On December 27th, SA published my article entitled, Target: How To Profit From Their Current Calamity. In that article, I provided a case study of price movement in the stock of companies previously impacted by security breaches, as well as estimates of costs associated with security lapses. A comment from reader 1939Ford politely expressed disappointment. He had hoped the article would point to companies providing security products designed to prevent the sort of problem experienced by Target. A subsequent article by Quoth the Raven, Buy On The Holiday Blunder Dips, listed several hardware suppliers that could benefit through the introduction of smart cards to the U.S. This, along with my promise to 1939Ford to research security products, led to my discovery of STMicroelectronics (NYSE:STM).
AN OVERVIEW OF STM
With a market cap of 7 billion, STM is the largest European semiconductor manufacturer.
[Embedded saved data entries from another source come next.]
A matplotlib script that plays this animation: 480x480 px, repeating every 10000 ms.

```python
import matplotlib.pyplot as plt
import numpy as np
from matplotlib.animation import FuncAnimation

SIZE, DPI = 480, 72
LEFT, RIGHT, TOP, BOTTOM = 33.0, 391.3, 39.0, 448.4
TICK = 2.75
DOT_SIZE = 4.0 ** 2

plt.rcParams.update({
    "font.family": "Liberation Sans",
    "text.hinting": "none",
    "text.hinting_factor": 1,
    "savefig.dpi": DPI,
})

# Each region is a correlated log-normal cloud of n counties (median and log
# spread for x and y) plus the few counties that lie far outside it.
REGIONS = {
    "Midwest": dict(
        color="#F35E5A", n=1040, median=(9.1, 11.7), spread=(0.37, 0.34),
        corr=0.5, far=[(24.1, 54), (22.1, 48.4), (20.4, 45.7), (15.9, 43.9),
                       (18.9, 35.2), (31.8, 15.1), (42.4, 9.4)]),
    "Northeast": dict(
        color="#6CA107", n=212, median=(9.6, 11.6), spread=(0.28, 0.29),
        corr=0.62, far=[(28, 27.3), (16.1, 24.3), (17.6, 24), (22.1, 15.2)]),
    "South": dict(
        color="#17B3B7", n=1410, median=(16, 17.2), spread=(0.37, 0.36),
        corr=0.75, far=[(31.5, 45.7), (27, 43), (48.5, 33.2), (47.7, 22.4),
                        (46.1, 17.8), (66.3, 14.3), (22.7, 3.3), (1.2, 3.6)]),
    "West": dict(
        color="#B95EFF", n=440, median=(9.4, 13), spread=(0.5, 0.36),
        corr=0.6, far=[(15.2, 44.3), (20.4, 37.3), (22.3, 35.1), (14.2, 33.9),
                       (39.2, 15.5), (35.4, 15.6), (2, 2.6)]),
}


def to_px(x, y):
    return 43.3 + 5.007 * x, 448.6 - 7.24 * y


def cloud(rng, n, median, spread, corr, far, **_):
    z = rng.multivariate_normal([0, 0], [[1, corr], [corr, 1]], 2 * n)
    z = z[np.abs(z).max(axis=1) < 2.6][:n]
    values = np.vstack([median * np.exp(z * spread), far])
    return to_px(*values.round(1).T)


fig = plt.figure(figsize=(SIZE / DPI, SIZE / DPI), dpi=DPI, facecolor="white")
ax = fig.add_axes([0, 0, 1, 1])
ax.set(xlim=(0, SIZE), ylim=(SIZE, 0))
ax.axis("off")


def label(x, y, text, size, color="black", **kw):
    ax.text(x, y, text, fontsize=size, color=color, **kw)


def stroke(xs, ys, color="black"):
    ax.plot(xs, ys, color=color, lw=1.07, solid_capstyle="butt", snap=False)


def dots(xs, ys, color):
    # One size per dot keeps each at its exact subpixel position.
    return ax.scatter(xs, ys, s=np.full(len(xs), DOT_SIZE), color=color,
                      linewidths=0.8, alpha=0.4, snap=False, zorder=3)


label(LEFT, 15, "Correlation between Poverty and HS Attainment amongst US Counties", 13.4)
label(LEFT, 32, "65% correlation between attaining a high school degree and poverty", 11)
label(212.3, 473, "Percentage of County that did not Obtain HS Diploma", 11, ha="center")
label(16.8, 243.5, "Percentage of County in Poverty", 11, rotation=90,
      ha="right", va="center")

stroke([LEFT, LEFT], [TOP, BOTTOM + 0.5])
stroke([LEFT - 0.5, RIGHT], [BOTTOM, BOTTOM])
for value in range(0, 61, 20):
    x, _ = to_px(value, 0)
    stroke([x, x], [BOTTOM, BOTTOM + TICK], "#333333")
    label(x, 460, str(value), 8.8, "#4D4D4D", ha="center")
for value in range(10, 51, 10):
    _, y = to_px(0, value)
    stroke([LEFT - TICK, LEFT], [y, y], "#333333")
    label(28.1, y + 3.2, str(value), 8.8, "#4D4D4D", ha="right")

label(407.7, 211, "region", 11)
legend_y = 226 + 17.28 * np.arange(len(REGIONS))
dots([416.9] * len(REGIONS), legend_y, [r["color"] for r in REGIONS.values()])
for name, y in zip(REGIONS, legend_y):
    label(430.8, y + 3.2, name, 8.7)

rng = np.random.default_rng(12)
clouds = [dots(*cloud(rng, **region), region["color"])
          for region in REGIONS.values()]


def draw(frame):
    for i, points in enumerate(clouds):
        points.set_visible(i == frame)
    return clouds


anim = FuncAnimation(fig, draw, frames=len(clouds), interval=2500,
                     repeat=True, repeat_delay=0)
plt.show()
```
Their product mix includes microprocessors, dedicated ICs, analogue, digital and mixed signal, and semicustom semiconductor devices. STM claims to be the number one global supplier of microcontrollers and MEMS. In the consumer category, STM is the leader in set top boxes, while only Qualcomm (NASDAQ:QCOM) has a larger share of the mobile semiconductor market. STM is one of the three largest suppliers of smart cards, cards designed to prevent financial and public relations debacles like that suffered by Target.
STM has global reach with operations in Europe, Africa, the Middle East, the Americas and Asia. Operations in Asia account for roughly 60% of STM's revenues.
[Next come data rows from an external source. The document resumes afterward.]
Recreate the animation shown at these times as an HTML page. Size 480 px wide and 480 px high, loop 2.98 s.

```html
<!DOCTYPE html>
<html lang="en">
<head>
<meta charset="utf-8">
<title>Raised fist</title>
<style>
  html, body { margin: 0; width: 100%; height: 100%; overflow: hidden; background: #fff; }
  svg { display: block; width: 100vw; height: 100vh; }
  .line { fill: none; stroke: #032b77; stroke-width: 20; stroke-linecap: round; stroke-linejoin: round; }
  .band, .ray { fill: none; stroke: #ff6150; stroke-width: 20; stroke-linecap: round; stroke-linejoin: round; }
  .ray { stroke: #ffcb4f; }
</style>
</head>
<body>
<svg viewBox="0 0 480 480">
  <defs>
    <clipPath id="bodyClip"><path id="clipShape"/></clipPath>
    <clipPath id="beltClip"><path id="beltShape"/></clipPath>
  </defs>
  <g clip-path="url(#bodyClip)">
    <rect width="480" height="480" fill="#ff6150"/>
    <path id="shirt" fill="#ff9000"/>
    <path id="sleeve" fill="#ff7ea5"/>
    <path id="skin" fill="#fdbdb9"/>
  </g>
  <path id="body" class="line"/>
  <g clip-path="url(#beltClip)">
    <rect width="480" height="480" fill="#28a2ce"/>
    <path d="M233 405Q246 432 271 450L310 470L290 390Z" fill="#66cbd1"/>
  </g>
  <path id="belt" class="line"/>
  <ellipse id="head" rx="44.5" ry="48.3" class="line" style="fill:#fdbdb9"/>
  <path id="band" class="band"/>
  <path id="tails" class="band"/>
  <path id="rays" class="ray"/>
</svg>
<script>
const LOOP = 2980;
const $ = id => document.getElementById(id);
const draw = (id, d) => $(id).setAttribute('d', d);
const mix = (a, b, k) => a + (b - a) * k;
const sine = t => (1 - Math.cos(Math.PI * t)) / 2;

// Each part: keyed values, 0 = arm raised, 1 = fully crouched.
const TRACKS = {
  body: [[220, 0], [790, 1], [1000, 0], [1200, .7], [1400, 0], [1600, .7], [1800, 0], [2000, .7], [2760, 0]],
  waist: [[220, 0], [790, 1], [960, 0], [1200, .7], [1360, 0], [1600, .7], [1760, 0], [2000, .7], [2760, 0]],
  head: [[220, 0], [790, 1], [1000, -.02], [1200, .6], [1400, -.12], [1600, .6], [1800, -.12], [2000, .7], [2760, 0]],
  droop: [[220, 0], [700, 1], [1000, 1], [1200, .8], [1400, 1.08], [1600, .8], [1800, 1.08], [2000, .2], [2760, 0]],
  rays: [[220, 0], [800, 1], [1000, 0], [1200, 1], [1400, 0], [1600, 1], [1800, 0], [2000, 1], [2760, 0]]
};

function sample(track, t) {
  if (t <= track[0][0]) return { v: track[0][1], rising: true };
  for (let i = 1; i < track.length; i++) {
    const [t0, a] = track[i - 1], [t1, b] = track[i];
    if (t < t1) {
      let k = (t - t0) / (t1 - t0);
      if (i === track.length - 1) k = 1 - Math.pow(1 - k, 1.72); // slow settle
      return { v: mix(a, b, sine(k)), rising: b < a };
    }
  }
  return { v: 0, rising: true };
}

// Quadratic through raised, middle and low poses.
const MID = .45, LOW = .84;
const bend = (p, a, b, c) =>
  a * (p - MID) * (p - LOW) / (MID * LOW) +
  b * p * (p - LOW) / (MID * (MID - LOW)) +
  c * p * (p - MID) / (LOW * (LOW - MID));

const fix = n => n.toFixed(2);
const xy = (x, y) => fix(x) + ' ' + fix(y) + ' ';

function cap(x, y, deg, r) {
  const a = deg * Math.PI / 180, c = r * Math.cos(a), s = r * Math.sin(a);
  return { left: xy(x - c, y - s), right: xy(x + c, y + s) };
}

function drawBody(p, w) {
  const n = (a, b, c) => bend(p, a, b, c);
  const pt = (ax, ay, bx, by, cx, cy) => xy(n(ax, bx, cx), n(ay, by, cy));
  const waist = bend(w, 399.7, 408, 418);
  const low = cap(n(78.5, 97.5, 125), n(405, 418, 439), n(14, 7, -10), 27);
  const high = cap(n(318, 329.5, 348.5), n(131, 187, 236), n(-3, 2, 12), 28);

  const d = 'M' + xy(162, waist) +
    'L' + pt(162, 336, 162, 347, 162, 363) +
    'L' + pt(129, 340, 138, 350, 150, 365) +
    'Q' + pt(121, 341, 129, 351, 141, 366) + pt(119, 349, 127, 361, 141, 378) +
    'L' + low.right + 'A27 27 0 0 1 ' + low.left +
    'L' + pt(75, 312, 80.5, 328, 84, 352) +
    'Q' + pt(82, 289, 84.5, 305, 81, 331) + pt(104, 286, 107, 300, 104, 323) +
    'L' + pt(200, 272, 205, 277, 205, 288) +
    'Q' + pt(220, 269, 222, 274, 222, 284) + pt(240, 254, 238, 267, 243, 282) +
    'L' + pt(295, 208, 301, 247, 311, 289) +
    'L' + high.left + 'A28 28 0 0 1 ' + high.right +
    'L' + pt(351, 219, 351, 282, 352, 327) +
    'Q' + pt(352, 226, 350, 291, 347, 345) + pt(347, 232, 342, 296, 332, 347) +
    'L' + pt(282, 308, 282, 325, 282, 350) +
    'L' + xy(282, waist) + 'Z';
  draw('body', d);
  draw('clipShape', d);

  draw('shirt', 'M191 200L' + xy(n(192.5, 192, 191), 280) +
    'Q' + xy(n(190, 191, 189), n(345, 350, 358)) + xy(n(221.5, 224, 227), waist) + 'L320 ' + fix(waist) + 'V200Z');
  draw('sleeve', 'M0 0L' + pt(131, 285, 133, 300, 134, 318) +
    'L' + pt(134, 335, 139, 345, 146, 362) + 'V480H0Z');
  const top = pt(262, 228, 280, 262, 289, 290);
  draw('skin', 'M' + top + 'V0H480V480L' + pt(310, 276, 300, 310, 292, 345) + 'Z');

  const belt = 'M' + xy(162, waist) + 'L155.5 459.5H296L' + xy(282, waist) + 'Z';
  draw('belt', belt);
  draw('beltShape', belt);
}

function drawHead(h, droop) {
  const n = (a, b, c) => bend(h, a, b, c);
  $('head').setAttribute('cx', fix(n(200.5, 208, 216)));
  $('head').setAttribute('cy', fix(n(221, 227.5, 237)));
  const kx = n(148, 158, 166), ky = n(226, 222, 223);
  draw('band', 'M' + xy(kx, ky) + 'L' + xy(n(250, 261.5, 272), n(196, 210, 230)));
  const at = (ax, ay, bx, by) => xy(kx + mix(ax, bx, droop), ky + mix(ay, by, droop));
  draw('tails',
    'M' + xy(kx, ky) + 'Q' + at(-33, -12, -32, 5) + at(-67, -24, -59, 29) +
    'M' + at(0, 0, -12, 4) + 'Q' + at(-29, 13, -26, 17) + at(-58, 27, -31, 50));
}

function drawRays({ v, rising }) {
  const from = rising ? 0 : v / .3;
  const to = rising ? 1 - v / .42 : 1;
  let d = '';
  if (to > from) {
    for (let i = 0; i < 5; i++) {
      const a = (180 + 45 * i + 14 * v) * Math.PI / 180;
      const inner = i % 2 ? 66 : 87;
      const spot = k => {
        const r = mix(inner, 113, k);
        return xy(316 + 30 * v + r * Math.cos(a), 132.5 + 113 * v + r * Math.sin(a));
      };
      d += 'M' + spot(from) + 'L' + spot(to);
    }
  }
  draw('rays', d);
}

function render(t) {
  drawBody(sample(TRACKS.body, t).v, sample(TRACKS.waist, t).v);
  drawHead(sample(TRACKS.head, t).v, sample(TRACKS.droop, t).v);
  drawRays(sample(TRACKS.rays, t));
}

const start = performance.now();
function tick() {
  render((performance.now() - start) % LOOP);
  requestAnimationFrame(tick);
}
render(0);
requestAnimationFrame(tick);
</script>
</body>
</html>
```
STMICROELECTRONICS' ILL-FATED VENTURE WITH ERICSSON (NASDAQ:ERIC)
On February 3, 2009, STM joined Ericsson in a 50/50 joint venture. The pair ended the agreement on August 2, 2013. Since the dissolution of the two companies' joint venture, a reading of STM's financial statements is akin to perusing the logbook of the HMS Titanic. Weighed down by costs associated with the dissolution, STM reported losses for eight consecutive quarters (the joint venture suffered net losses of $629 million in 2009, $591 million in 2010, $841 million in 2011 and $1.08 billion in 2012).
THE CASE FOR STM
STM claims to be the number one supplier of microcontrollers and MEMS. iSuppliCorp, a market research firm, predicts MEMS sales will double between 2014 and 2020.
STM is a major player in the smart card industry. Industry experts anticipate a 7.7% CAGR over the next few years for smart card related technology. STM has a large footprint in Asia where India and China are driving explosive increases in smart card use.
The STM automotive section constitutes approximately 20% of STM revenue and has been a bright spot in STM operations. STM claims to be the world's third largest chip provider in that category. Government safety regulations in North America, Asia and Europe combined with consumer desire for MEMS associated automotive technology should lead to a 60% to 70% increase in global demand for MEMS related automotive devices between now and 2020.
Headwinds related to the dissolution of the STM/Ericsson joint venture are waning considerably.
· After eight consecutive quarterly losses, STM is expected to book a mean EPS in Q4 of four cents. (per S&P Capital IQ).
· In Q3, STM experienced sequential growth in their Imaging, Microcontrollers, MEMS and Automotive segments.
· STM closed at $7.68 on January 7, 2013. STM has a tangible book value (MRQ) of 6.43.
· With a Quick ratio of 1.7, Current of 2.3 and LTD of 0.1, debt is not a major concern for investors.
· STM has a dynamic R&D unit with approximately a quarter of their employees devoted to R&D operations. STM currently holds 16,000 patents in 9,000 patent families with hundreds of new patent filings pending.
· STM was set to capitalize on the Cable Digitalization Program in India, particularly in the set-top boxes market; however, legal proceedings in India (unrelated to STM) delayed the process. STM should profit from the eventual renewal of the Cable Digitalization Program.
· According to their 3Q statement, STM has $739,000,000 cash on hand.
· STM has approved their quarterly dividend, which currently stands at 5.11%. From my perspective, this is indicative of a company that has confidence in future operations.
I'm primarily a Dividend Growth Investor; however, I devote a small fraction of my funds to beaten down stocks with growth potential. I use gains in trades from those stocks to fund additional positions in DGI stocks. Consequently, I've taken a small position in STM. I don't pretend to know with certainty when or if STM will turnaround; however, with low debt, reasonable cash and cash equivalents on their balance sheets, broad geographic reach, strong positions in several of the industries' segments, and future tailwinds in MEMS, automotive and smart card markets, I'm willing to hold this position for a lengthy period. Although STM is not an ideal acquisition target, I would not rule out that possibility, particularly considering the value of their proprietary information and R&D activities.
Disclosure: I am long STM, . I wrote this article myself, and it expresses my own opinions. I am not receiving compensation for it (other than from Seeking Alpha). I have no business relationship with any company whose stock is mentioned in this article.